One of Golden Gate Park’s main and most famous areas is the Music Concourse. The Concourse itself is a large plaza area that contains the Bandshell, where the park hosts musical performances. The Bandshell was fashioned after a Greco-Roman temple, complete with arches and columns. Sprawling out in front of the Temple is large oval bowl that is home to three fountains and statues, including one of a Roman gladiator (appropriately).
In addition to the Music Concourse, the park is also home to the San Francisco Botanical Garden. Given the city’s mild climate, the Botanical Gardens are ideal for plants from many parts of the world, housing over 50,000 species. One of the highlights is the Redwood Trail, which recreates what a redwood forest community would look like in the wild, and houses some of the oldest plants in the Garden. All of these plants are organized into four distinct collections, and is jointly maintained by the city and the San Francisco Botanical Garden Society.
After taking in the sights, sounds, and overall natural beauty of Golden Gate Park, head to the far East end and take a stroll through the adjoining Panhandle. The Panhandle is a narrow park about as wide as city block. It serves as a bit of a bridge from the park back into the city, as well as the northernmost boundary of one of San Francisco’s most famous neighborhoods.
“The Haight,” as the district is also known, is known for being the epicenter of the hippie counterculture movement of the 1960s. The Haight and the counterculture are uniquely tied to Golden Gate Park, using it to host the 1967 Human Be-In, which preceded the Summer of Love.
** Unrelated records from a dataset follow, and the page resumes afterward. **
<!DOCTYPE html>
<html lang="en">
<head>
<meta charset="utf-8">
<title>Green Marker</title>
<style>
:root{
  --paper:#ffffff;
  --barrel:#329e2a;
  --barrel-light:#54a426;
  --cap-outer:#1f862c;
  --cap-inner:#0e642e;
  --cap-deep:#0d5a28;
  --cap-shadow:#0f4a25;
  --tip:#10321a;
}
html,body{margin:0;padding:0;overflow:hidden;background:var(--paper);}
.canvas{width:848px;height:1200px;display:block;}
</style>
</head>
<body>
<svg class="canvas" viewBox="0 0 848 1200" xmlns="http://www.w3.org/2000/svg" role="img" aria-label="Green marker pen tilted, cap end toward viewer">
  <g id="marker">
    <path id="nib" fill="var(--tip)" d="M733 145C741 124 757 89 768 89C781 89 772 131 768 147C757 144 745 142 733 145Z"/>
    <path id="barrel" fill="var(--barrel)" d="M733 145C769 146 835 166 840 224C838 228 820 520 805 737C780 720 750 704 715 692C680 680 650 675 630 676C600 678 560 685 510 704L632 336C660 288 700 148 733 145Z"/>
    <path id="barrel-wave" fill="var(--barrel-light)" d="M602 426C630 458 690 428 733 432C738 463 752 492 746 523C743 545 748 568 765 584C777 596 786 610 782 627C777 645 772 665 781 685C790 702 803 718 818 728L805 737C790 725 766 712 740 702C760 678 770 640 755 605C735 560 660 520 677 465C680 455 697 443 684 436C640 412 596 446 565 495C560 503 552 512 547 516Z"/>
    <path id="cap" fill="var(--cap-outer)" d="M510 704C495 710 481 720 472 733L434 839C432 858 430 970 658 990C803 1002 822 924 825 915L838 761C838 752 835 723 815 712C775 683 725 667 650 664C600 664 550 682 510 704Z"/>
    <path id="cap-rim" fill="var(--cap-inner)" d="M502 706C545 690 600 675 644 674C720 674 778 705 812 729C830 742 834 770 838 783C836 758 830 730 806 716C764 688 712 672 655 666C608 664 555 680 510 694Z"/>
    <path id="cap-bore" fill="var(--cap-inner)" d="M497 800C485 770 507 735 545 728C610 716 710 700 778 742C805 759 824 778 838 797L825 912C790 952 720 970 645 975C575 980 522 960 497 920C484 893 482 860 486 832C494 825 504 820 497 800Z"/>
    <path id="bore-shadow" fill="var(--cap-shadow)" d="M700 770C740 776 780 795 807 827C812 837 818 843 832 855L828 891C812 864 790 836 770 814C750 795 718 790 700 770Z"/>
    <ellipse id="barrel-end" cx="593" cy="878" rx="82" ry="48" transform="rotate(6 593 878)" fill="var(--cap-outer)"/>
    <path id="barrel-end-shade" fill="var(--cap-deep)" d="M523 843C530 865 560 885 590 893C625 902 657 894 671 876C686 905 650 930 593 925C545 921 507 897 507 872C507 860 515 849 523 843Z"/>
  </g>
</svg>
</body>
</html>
While Haight-Ashbury still maintains the bohemian personality that made it famous, it currently plays host to a number of independent shops, restaurants, and cultural landmarks like the Red Victorian (a historic hotel), as well as the famous Painted Ladies style Victorian houses.
Taking in the personality of the city you’re visiting is an important and special part of any trip. In the process of doing so, don’t forget to also seek out and absorb some of the unique, natural beauty that each city has to offer.
Do you have any special spots, natural or otherwise, that have made an impression on you on your travels?
This post was provided by Dan Patterson who works for CityPASS. With the San Francisco CityPASS you can see the top attractions in San Francisco for a significant discount. Visit citypass.com for more details.